Volvo says that it has identified speeding as one of the major reasons for serious injuries and fatalities in its cars. Apart from speeding, intoxication (driving under the influence of alcohol or drugs) and distraction (drivers distracted by mobile phones or not fully engaged in driving) are the other problems that need to be addressed to bring down the global fatality figures to zero, says Volvo.
The company is also researching the combination of smart speed control and geo-fencing tech to limit speeds around schools and hospitals. Traffic accident data from the National Highway and Traffic Safety Administration shows that 25 per cent of all traffic fatalities in the US in 2017 were caused by speeding.
“Volvo is a leader in safety: we always have been and we always will be. Because of our research, we know where the problem areas are when it comes to ending serious injuries and fatalities in our cars. And while a speed limitation is not a cure-all, it’s worth doing if we can even save one life. We want to start a conversation about whether car makers have the right or maybe even an obligation to install technology in cars that change their driver’s behaviour, to tackle things such as speeding, intoxication or distraction. We don’t have a firm answer to this question, but believe we should take leadership in the discussion and be a pioneer.”
“As humans, we all understand the dangers with snakes, spiders and heights. With speeds, not so much. People often drive too fast in a given traffic situation and have poor speed adaption in relation to that traffic situation and their own capabilities as a driver. We need to support better behaviour and help people realise and understand that speeding is dangerous.”
While many of the top brands these days are into the race for speed and performance, Volvo has become the first manufacturer to take the ballsy move to reduce the speed limit of its cars. This speaks volumes of the brand’s commitment to safety and we appreciate that. It also raises many important questions. Will other car makers around the globe take a leaf out of Volvo’s book and impose similar restrictions? Or should they take initiatives to impart better driving techniques for all their customers? Will it impact sales? This opens a topic for another debate and we would like to know your thoughts on Volvo’s move to impose 180kmph speed limit.

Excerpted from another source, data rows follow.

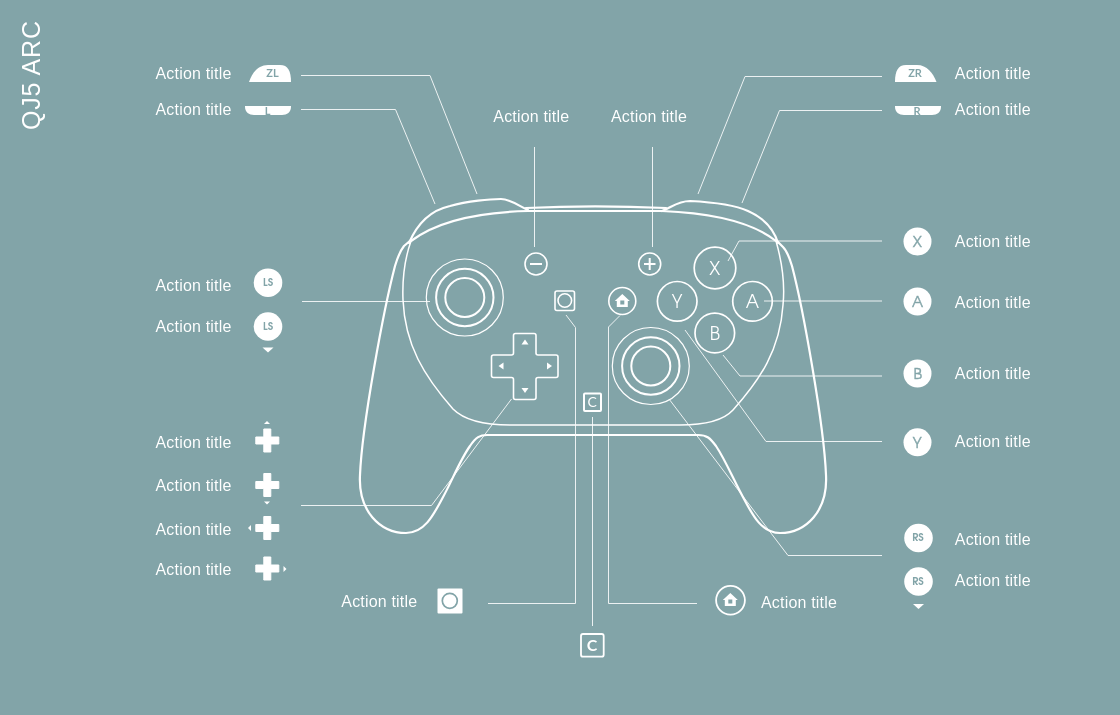
<!DOCTYPE html>
<html lang="en">
<head>
<meta charset="utf-8">
<title>QJ5 ARC controller layout</title>
<style>
:root { --ground: #82a4a8; --ink: #fff; }
* { box-sizing: border-box; margin: 0; padding: 0; }
html, body { width: 1120px; height: 715px; overflow: hidden; }
body { background: var(--ground); color: var(--ink); font-family: "Liberation Sans", Arial, sans-serif; }
.sheet { position: relative; width: 1120px; height: 715px; overflow: hidden; background: var(--ground); }
.diagram { position: absolute; inset: 0; display: block; }
.model { position: absolute; left: 17px; top: 20px; width: 28px; height: 110px; font-size: 25px; font-weight: 400; line-height: 28px; letter-spacing: .8px; white-space: nowrap; writing-mode: vertical-rl; transform: rotate(180deg); }
.actions { list-style: none; }
.actions li { position: absolute; left: var(--x); top: var(--y); height: 20px; font-size: 16px; line-height: 20px; letter-spacing: .18px; white-space: nowrap; }
.left { --x: 155.5px; }
.right { --x: 954.8px; }
.line { fill: none; stroke: var(--ink); }
.body-line { stroke-width: 2.2; stroke-linejoin: round; stroke-linecap: round; }
.plate { stroke-width: 1.5; }
.leader { stroke-width: 1; opacity: .85; }
.solid { fill: var(--ink); }
.cut { fill: var(--ground); }
text { text-anchor: middle; font-family: "TeX Gyre Adventor", Lato, sans-serif; }
.face { font-size: 18px; fill: var(--ink); }
.badge { font-size: 15px; fill: var(--ground); stroke: var(--ground); stroke-width: .4; }
.stick { font-size: 10.5px; font-weight: 700; fill: var(--ground); }
.trigger text { font-family: Lato, "Open Sans", sans-serif; font-size: 11px; font-weight: 700; fill: var(--ground); }
.chat { font-family: Lato, "Open Sans", sans-serif; fill: var(--ink); }
</style>
</head>
<body>
<main class="sheet">
  <svg class="diagram" width="1120" height="715" viewBox="0 0 1120 715" role="img" aria-label="Game controller with labelled buttons">
    <defs>
      <path id="cross" stroke="#fff" stroke-linejoin="round" d="M-3.5 -11.5H3.5V-3.5H11.5V3.5H3.5V11.5H-3.5V3.5H-11.5V-3.5H-3.5Z"/>
      <path id="arrow" d="M-3.5 2.5H3.5L0 -2.5Z"/>
      <path id="small-arrow" d="M-3 1.5H3L0 -1.5Z"/>
      <path id="press" d="M-5.5 -2.5H5.5L0 2.5Z"/>
      <path id="house" d="M0 -7L7.5 0H5.5V6H-5.5V0H-7.5Z"/>
    </defs>

    <g id="controller">
      <g class="line body-line">
        <path d="M411 240L404 246C400 251 398 256 395 266C384 308 362 425 360 475C358 511 380 533 406 533C424 533 433 516 442 499C452 481 460 460 470 446C476 437 480 435 487 435H698C707 435 710 438 716 446C726 461 734 481 744 499C753 516 762 533 780 533C806 533 828 511 826 475C824 425 803 308 792 266C789 256 787 251 783 247L776 240"/>
        <path d="M409 243C418 222 432 210 450 206C468 201 490 199 501 199C510 199 519 206 528 210"/>
        <path d="M526 208C570 206 620 206 666 208"/>
        <path d="M662 211C672 207 678 201 690 201C710 202 735 205 748 211C764 218 774 230 778 243"/>
        <path d="M411 241C440 219 485 212 528 211H662C712 213 752 222 776 241"/>
      </g>
      <path class="line plate" d="M411 241C405 258 402 275 403 300C405 345 424 376 453 409C465 421 485 425 510 425H680C702 425 722 422 733 410C760 380 780 350 783 305C785 285 782 262 776 241"/>

      <g id="left-stick" class="line" stroke-width="2">
        <circle cx="464.8" cy="297.5" r="38.5" stroke-width="1.2"/>
        <circle cx="464.8" cy="297.5" r="28.7"/>
        <circle cx="464.8" cy="297.5" r="19.5"/>
      </g>
      <g id="right-stick" class="line" stroke-width="2">
        <circle cx="650.8" cy="366" r="38.5" stroke-width="1.2"/>
        <circle cx="650.8" cy="366" r="28.7"/>
        <circle cx="650.8" cy="366" r="19.5"/>
      </g>

      <g id="d-pad">
        <path class="line" stroke-width="1.6" d="M515.5 333.5H534Q536 333.5 536 335.5V353Q536 355 538 355H556Q558 355 558 357V375.5Q558 377.5 556 377.5H538Q536 377.5 536 379.5V397.5Q536 399.5 534 399.5H515.5Q513.5 399.5 513.5 397.5V379.5Q513.5 377.5 511.5 377.5H493.5Q491.5 377.5 491.5 375.5V357Q491.5 355 493.5 355H511.5Q513.5 355 513.5 353V335.5Q513.5 333.5 515.5 333.5Z"/>
        <g class="solid">
          <use href="#arrow" transform="translate(525 342)"/>
          <use href="#arrow" transform="translate(525 390.5) rotate(180)"/>
          <use href="#arrow" transform="translate(501 366) rotate(-90)"/>
          <use href="#arrow" transform="translate(549.5 366) rotate(90)"/>
        </g>
      </g>

      <g id="system-buttons" class="line" stroke-width="1.6">
        <circle cx="536" cy="264" r="11"/>
        <circle cx="649.7" cy="264" r="11"/>
        <path stroke-width="2" d="M530 264H542M644 264H655.5M649.7 258V270"/>
        <rect x="555" y="291" width="19.5" height="19.5" rx="2"/>
        <circle cx="564.8" cy="300.5" r="6.8"/>
        <circle cx="622.3" cy="301" r="13.5"/>
        <rect x="584" y="393.5" width="17" height="17.5" rx="1" stroke-width="2"/>
      </g>
      <use href="#house" class="solid" x="622.3" y="301"/>
      <rect class="cut" x="620.3" y="300.5" width="4" height="4"/>
      <text class="chat" x="592.3" y="407" font-size="14">C</text>

      <g id="face-buttons">
        <g class="line" stroke-width="1.7">
          <circle cx="715" cy="268" r="20.8"/>
          <circle cx="752.5" cy="301.3" r="19.8"/>
          <circle cx="677.2" cy="301.3" r="19.8"/>
          <circle cx="714.8" cy="333" r="19.8"/>
        </g>
        <g class="face">
          <text x="714.8" y="275">X</text>
          <text x="752.5" y="308">A</text>
          <text x="677" y="308">Y</text>
          <text x="714.8" y="340">B</text>
        </g>
      </g>
    </g>

    <g id="leaders" class="line leader">
      <path d="M301 75.5H430L477 194"/>
      <path d="M301 109.5H395.5L435 204"/>
      <path d="M882 76.5H745L698 194"/>
      <path d="M882 110.5H779.5L742 203"/>
      <path d="M534.5 147V247M652.5 147V247"/>
      <path d="M302 301.5H430"/>
      <path d="M301 505.5H431.5L511.5 399"/>
      <path d="M488 603.5H575.5V327.5L566 315"/>
      <path d="M592.5 417V626"/>
      <path d="M697 603.5H608.5V327L620 315.5"/>
      <path d="M882 241H739L728 261"/>
      <path d="M882 301H764"/>
      <path d="M882 376H740L723 355"/>
      <path d="M882 441.5H766L685 330"/>
      <path d="M882 555.5H788L669 399"/>
    </g>

    <g id="trigger-badges" class="trigger">
      <g class="solid">
        <path d="M249 82C252 73 258 65 268 65H280C288 65 291 71 291 82Z"/>
        <path d="M936.5 82C933 73 927 65 917 65H906C898 65 895 71 895 82Z"/>
        <path d="M245 106H291V107C291 112 287 115 282 115H254C249 115 245 112 245 107Z"/>
        <path d="M941 106H895V107C895 112 899 115 904 115H932C937 115 941 112 941 107Z"/>
      </g>
      <text x="272.5" y="77">ZL</text>
      <text x="915" y="77">ZR</text>
      <text x="267.5" y="114.5">L</text>
      <text x="917" y="114.5">R</text>
    </g>

    <g id="stick-badges">
      <g class="solid">
        <circle cx="268" cy="282.7" r="14.3"/>
        <circle cx="268" cy="326.5" r="14.3"/>
        <circle cx="918.5" cy="538" r="14.3"/>
        <circle cx="918.5" cy="581.5" r="14.3"/>
        <use href="#press" x="268" y="350"/>
        <use href="#press" x="918.5" y="606.5"/>
      </g>
      <g class="stick">
        <text x="268" y="286">LS</text>
        <text x="268" y="330">LS</text>
        <text x="918" y="541">RS</text>
        <text x="918" y="585">RS</text>
      </g>
    </g>

    <g id="d-pad-badges" class="solid">
      <use href="#cross" x="267.3" y="440.5"/>
      <use href="#cross" x="267.3" y="485"/>
      <use href="#cross" x="267.3" y="528"/>
      <use href="#cross" x="267.3" y="568.5"/>
      <use href="#small-arrow" transform="translate(267 422.5)"/>
      <use href="#small-arrow" transform="translate(267 503) rotate(180)"/>
      <use href="#small-arrow" transform="translate(249.5 528) rotate(-90)"/>
      <use href="#small-arrow" transform="translate(285 569) rotate(90)"/>
    </g>

    <g id="face-badges">
      <g class="solid">
        <circle cx="917.5" cy="241.5" r="14"/>
        <circle cx="917.5" cy="301.5" r="14"/>
        <circle cx="917.5" cy="373.5" r="14"/>
        <circle cx="917.5" cy="442.3" r="14"/>
      </g>
      <g class="badge">
        <text x="917.3" y="247">X</text>
        <text x="917.5" y="307">A</text>
        <text x="917.8" y="379">B</text>
        <text x="917.3" y="448">Y</text>
      </g>
    </g>

    <g id="system-badges">
      <rect class="solid" x="437.5" y="588.5" width="25" height="25" rx="1"/>
      <circle cx="449.8" cy="600.8" r="7.5" fill="none" stroke="var(--ground)" stroke-width="1.7"/>
      <circle class="line" cx="730.5" cy="600.3" r="14.4" stroke-width="1.8"/>
      <use href="#house" class="solid" x="730.3" y="600"/>
      <rect class="cut" x="728.3" y="599.5" width="4" height="4"/>
      <rect class="line" x="581" y="634" width="22.7" height="22.7" rx="2" stroke-width="1.8"/>
      <text class="chat" x="592" y="651" font-size="16" font-weight="700">C</text>
    </g>
  </svg>

  <h1 class="model">QJ5 ARC</h1>

  <ul class="actions left">
    <li style="--y:64px">Action title</li>
    <li style="--y:100px">Action title</li>
    <li style="--y:276px">Action title</li>
    <li style="--y:317px">Action title</li>
    <li style="--y:433px">Action title</li>
    <li style="--y:476px">Action title</li>
    <li style="--y:520px">Action title</li>
    <li style="--y:560px">Action title</li>
  </ul>
  <ul class="actions centre">
    <li style="--x:493.3px;--y:107px">Action title</li>
    <li style="--x:611px;--y:107px">Action title</li>
    <li style="--x:341.3px;--y:592px">Action title</li>
    <li style="--x:761px;--y:593px">Action title</li>
  </ul>
  <ul class="actions right">
    <li style="--y:64px">Action title</li>
    <li style="--y:100px">Action title</li>
    <li style="--y:232px">Action title</li>
    <li style="--y:293px">Action title</li>
    <li style="--y:364px">Action title</li>
    <li style="--y:432px">Action title</li>
    <li style="--y:530px">Action title</li>
    <li style="--y:571px">Action title</li>
  </ul>
</main>
</body>
</html>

Volvo Cars will present its ideas to tackle the problem areas of intoxication and distraction at a special safety event in Gothenburg, Sweden, on March 20.